■ INSTRUCTIONS TO FOLLOW ■
Here the job is to return only the lines of the material, exactly, from the first one to the line with "209 L677 213".

INPUT DATA Block Start

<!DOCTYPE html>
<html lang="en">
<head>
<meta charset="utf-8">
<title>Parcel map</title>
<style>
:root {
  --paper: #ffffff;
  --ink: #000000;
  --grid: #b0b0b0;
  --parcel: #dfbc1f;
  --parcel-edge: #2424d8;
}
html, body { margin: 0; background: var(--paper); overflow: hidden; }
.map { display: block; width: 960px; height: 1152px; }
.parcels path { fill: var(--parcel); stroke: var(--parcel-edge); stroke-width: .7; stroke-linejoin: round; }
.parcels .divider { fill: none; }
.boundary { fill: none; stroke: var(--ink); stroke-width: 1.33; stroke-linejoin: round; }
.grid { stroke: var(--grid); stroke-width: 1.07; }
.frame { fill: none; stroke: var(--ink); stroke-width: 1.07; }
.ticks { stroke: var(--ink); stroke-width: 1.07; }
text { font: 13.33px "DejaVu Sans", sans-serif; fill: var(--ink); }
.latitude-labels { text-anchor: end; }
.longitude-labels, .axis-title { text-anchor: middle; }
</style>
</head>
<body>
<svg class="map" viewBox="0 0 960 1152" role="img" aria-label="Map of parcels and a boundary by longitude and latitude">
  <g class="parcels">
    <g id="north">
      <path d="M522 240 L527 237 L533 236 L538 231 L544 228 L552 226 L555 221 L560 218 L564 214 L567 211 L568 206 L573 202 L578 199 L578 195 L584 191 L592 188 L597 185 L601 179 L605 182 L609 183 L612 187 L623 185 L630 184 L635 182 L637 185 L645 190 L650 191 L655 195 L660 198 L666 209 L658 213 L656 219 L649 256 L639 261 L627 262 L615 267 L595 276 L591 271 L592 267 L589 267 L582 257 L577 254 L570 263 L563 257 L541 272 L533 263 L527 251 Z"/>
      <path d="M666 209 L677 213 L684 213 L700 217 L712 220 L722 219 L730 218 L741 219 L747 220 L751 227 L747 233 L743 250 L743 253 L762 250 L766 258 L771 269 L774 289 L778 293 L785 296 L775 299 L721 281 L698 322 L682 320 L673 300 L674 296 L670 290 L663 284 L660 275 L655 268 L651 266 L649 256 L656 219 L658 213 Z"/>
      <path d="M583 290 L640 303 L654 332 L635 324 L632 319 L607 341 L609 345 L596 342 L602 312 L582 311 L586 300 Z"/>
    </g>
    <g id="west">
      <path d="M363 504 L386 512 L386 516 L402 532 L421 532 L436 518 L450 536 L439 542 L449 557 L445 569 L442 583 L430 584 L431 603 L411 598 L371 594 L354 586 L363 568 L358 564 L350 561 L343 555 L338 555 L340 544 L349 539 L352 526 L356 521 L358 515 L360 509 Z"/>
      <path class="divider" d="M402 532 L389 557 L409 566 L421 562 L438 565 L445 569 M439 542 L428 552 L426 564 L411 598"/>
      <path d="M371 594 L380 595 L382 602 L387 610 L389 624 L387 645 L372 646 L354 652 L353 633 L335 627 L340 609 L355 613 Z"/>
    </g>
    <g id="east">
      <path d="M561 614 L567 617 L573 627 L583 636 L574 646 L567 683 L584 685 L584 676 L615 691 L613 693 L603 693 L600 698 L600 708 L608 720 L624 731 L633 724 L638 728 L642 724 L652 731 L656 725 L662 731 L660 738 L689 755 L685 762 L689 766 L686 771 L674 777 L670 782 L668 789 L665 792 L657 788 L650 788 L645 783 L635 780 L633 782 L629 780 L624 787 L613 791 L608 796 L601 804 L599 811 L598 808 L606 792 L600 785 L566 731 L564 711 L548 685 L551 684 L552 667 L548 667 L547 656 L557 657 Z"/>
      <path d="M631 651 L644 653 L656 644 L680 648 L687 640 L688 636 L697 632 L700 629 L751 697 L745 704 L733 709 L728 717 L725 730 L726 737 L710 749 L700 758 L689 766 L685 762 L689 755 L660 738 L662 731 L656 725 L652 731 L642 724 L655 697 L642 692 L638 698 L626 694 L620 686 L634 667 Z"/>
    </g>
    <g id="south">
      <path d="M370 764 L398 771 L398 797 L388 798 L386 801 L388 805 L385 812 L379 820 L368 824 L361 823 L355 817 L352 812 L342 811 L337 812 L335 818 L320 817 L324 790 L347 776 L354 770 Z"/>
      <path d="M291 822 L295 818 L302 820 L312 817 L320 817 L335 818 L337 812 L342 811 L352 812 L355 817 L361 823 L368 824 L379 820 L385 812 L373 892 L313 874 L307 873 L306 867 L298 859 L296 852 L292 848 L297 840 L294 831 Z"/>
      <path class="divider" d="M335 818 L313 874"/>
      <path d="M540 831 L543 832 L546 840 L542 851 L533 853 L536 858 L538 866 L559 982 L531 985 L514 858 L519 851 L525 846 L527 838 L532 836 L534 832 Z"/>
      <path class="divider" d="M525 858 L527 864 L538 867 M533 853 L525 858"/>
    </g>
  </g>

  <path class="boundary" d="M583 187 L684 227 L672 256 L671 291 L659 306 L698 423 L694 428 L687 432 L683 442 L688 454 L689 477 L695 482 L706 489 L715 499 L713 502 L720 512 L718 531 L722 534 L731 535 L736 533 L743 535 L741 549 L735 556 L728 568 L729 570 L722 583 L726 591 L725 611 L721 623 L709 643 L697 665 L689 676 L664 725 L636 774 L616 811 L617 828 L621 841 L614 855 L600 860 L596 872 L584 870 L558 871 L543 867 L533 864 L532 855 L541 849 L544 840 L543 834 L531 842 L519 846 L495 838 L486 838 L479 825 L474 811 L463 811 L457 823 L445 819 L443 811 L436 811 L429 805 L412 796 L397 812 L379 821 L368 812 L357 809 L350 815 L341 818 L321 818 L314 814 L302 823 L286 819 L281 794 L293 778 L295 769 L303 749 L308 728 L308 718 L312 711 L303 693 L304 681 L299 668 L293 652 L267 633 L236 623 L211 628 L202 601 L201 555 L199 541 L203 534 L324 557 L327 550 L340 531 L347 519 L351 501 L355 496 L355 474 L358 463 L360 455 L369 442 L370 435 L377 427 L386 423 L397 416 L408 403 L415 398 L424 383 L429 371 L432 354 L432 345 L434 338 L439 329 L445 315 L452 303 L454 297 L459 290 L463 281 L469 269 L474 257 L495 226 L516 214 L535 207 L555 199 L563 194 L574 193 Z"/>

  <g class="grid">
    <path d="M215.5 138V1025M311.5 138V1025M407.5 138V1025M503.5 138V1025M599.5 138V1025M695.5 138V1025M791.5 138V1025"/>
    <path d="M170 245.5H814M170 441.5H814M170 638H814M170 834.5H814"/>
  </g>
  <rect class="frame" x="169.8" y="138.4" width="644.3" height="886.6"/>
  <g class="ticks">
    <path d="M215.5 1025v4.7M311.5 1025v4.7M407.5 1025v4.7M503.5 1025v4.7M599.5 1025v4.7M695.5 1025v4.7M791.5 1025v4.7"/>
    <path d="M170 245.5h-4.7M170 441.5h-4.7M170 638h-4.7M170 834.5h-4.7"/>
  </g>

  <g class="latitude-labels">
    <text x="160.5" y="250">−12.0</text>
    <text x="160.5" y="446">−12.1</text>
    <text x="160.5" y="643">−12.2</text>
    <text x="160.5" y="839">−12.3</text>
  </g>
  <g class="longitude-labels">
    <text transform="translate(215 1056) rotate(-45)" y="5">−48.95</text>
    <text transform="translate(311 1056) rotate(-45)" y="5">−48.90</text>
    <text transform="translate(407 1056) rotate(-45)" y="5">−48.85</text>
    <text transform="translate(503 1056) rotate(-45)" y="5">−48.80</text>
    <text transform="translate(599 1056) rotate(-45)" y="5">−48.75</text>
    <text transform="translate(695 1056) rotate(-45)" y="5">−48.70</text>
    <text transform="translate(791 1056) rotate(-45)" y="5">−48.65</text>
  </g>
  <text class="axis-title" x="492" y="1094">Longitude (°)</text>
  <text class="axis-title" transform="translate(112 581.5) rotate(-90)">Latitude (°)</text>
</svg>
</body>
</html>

INPUT DATA Block End

■ RESPONSE TO THE EXERCISE ■
<!DOCTYPE html>
<html lang="en">
<head>
<meta charset="utf-8">
<title>Parcel map</title>
<style>
:root {
  --paper: #ffffff;
  --ink: #000000;
  --grid: #b0b0b0;
  --parcel: #dfbc1f;
  --parcel-edge: #2424d8;
}
html, body { margin: 0; background: var(--paper); overflow: hidden; }
.map { display: block; width: 960px; height: 1152px; }
.parcels path { fill: var(--parcel); stroke: var(--parcel-edge); stroke-width: .7; stroke-linejoin: round; }
.parcels .divider { fill: none; }
.boundary { fill: none; stroke: var(--ink); stroke-width: 1.33; stroke-linejoin: round; }
.grid { stroke: var(--grid); stroke-width: 1.07; }
.frame { fill: none; stroke: var(--ink); stroke-width: 1.07; }
.ticks { stroke: var(--ink); stroke-width: 1.07; }
text { font: 13.33px "DejaVu Sans", sans-serif; fill: var(--ink); }
.latitude-labels { text-anchor: end; }
.longitude-labels, .axis-title { text-anchor: middle; }
</style>
</head>
<body>
<svg class="map" viewBox="0 0 960 1152" role="img" aria-label="Map of parcels and a boundary by longitude and latitude">
  <g class="parcels">
    <g id="north">
      <path d="M522 240 L527 237 L533 236 L538 231 L544 228 L552 226 L555 221 L560 218 L564 214 L567 211 L568 206 L573 202 L578 199 L578 195 L584 191 L592 188 L597 185 L601 179 L605 182 L609 183 L612 187 L623 185 L630 184 L635 182 L637 185 L645 190 L650 191 L655 195 L660 198 L666 209 L658 213 L656 219 L649 256 L639 261 L627 262 L615 267 L595 276 L591 271 L592 267 L589 267 L582 257 L577 254 L570 263 L563 257 L541 272 L533 263 L527 251 Z"/>
      <path d="M666 209 L677 213 L684 213 L700 217 L712 220 L722 219 L730 218 L741 219 L747 220 L751 227 L747 233 L743 250 L743 253 L762 250 L766 258 L771 269 L774 289 L778 293 L785 296 L775 299 L721 281 L698 322 L682 320 L673 300 L674 296 L670 290 L663 284 L660 275 L655 268 L651 266 L649 256 L656 219 L658 213 Z"/>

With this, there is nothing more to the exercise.